-- PROVIDED ENTRIES follows --
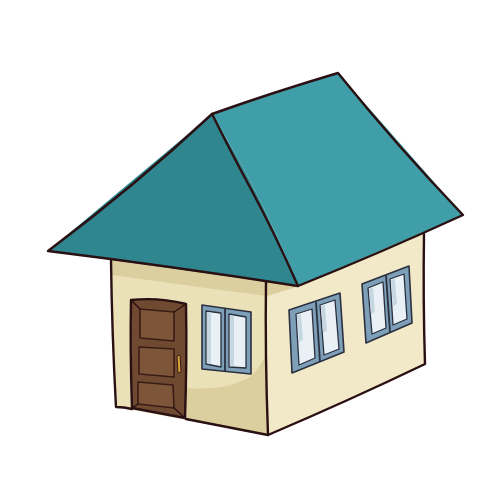
<!DOCTYPE html>
<html lang="en">
<head>
<meta charset="utf-8">
<title>Little house</title>
<style>
:root {
  --paper: #ffffff;
  --ink: #2a1012;
  --roof-light: #3f9ea8;
  --roof-dark: #2f868f;
  --wall-light: #f2e9c9;
  --wall-front: #ebe1b8;
  --wall-shade: #dccf9f;
  --door: #6f4a31;
  --door-panel: #7d5639;
  --door-line: #3a1c16;
  --frame: #7d9fb8;
  --frame-line: #2b3040;
  --glass: #e9f1f6;
  --glass-shade: #c6d7e2;
  --brass: #d9a53a;
}
html, body { margin: 0; background: var(--paper); }
body { width: 500px; height: 500px; overflow: hidden; }
svg { display: block; }
.outline { fill: none; stroke: var(--ink); stroke-width: 2.4; stroke-linecap: round; stroke-linejoin: round; }
.thin { stroke-width: 1.5; }
.roof-light { fill: var(--roof-light); }
.roof-dark { fill: var(--roof-dark); }
.wall-light { fill: var(--wall-light); }
.wall-front { fill: var(--wall-front); }
.wall-shade { fill: var(--wall-shade); }
.door { fill: var(--door); }
.door-panels { fill: var(--door-panel); stroke: var(--door-line); stroke-width: 1.6; stroke-linejoin: round; }
.frame { fill: var(--frame); stroke: var(--frame-line); stroke-width: 1.6; stroke-linejoin: round; }
.glass { fill: var(--glass); stroke: var(--frame-line); stroke-width: 1.3; stroke-linejoin: round; }
.glass-shade { fill: var(--glass-shade); }
.mullion { fill: none; stroke: var(--frame-line); stroke-width: 1.8; }
.handle { fill: var(--brass); stroke: var(--door-line); stroke-width: 1; }
</style>
</head>
<body>
<svg width="500" height="500" viewBox="0 0 500 500" role="img" aria-label="Small cream house with a teal roof, brown door and blue windows">

  <g id="walls">
    <polygon class="wall-front" points="111,258 266,280 268,435 116,407"/>
    <path class="wall-shade" d="M111 258L266 280V296Q190 286 112 275Z"/>
    <path class="wall-shade" d="M186 388Q228 391 251 376Q260 368 267 352L268 435L186 420Z"/>
    <polygon class="wall-light" points="266,280 424,232 425,364 268,435"/>
    <polygon class="wall-shade" points="266,281 300,286 267,296"/>
    <path class="outline" d="M111 260Q112 335 116 407Q124 407 132 409"/>
    <path class="outline" d="M186 419L268 435Q350 400 425 364Q423 300 424 234"/>
    <path class="outline" d="M266 281Q265 355 268 435"/>
  </g>

  <g id="door">
    <path class="door" d="M131 300Q158 297 186 304L185 418L132 408Z"/>
    <g class="door-panels">
      <polygon points="140,309 174,312 174,341 140,338"/>
      <polygon points="139,347 174,349 174,377 139,374"/>
      <polygon points="138,382 173,385 174,408 138,404"/>
    </g>
    <path class="outline thin" d="M131 300L140 309M186 304L174 312M132 408L138 404M185 418L174 408"/>
    <path class="outline" d="M132 408Q130 350 131 300Q158 297 186 304Q187 360 185 418Z"/>
    <path class="handle" d="M177 356L180 355L181 372L178 373Z"/>
  </g>

  <g id="front-window">
    <polygon class="frame" points="202,305 251,312 251,374 202,369"/>
    <polygon class="glass" points="206,311 221,313 221,367 206,364"/>
    <polygon class="glass" points="229,314 246,317 246,368 229,367"/>
    <polygon class="glass-shade" points="207,312 211,312 211,364 207,363"/>
    <polygon class="glass-shade" points="230,315 234,316 234,366 230,366"/>
    <path class="mullion" d="M225 309V371"/>
  </g>

  <g id="side-window-near">
    <polygon class="frame" points="289,310 340,293 344,352 292,373"/>
    <polygon class="glass" points="296,314 312,309 315,358 299,365"/>
    <polygon class="glass" points="320,305 335,300 339,349 324,355"/>
    <polygon class="glass-shade" points="297,315 301,314 303,340 299,342"/>
    <polygon class="glass-shade" points="321,306 325,305 327,331 323,333"/>
    <path class="mullion" d="M316 302L320 362"/>
  </g>

  <g id="side-window-far">
    <polygon class="frame" points="362,284 409,266 412,323 366,343"/>
    <polygon class="glass" points="368,288 383,282 386,328 372,334"/>
    <polygon class="glass" points="390,279 404,274 407,319 393,325"/>
    <polygon class="glass-shade" points="369,289 373,287 375,312 371,314"/>
    <polygon class="glass-shade" points="391,280 395,279 397,304 393,306"/>
    <path class="mullion" d="M386 275L390 332"/>
  </g>

  <g id="roof">
    <path class="roof-dark" d="M212 114L48 251L298 286Q262 195 212 114Z"/>
    <path class="roof-light" d="M212 114L338 73L463 215L298 286Q262 195 212 114Z"/>
    <path class="outline" d="M48 251Q135 186 212 114Q274 92 338 73Q396 145 463 215Q380 253 298 286Q170 266 48 251Z"/>
    <path class="outline" d="M212 114Q234 158 252 191Q275 234 298 286"/>
  </g>
</svg>
</body>
</html>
-- PROVIDED ENTRIES concluded --
- [ABOUT THIS TASK]
From the data above, copy each line where the string "frame" appears.

- [ANSWER AREA]
  --frame: #7d9fb8;
  --frame-line: #2b3040;
.frame { fill: var(--frame); stroke: var(--frame-line); stroke-width: 1.6; stroke-linejoin: round; }
.glass { fill: var(--glass); stroke: var(--frame-line); stroke-width: 1.3; stroke-linejoin: round; }
.mullion { fill: none; stroke: var(--frame-line); stroke-width: 1.8; }
    <polygon class="frame" points="202,305 251,312 251,374 202,369"/>
    <polygon class="frame" points="289,310 340,293 344,352 292,373"/>
    <polygon class="frame" points="362,284 409,266 412,323 366,343"/>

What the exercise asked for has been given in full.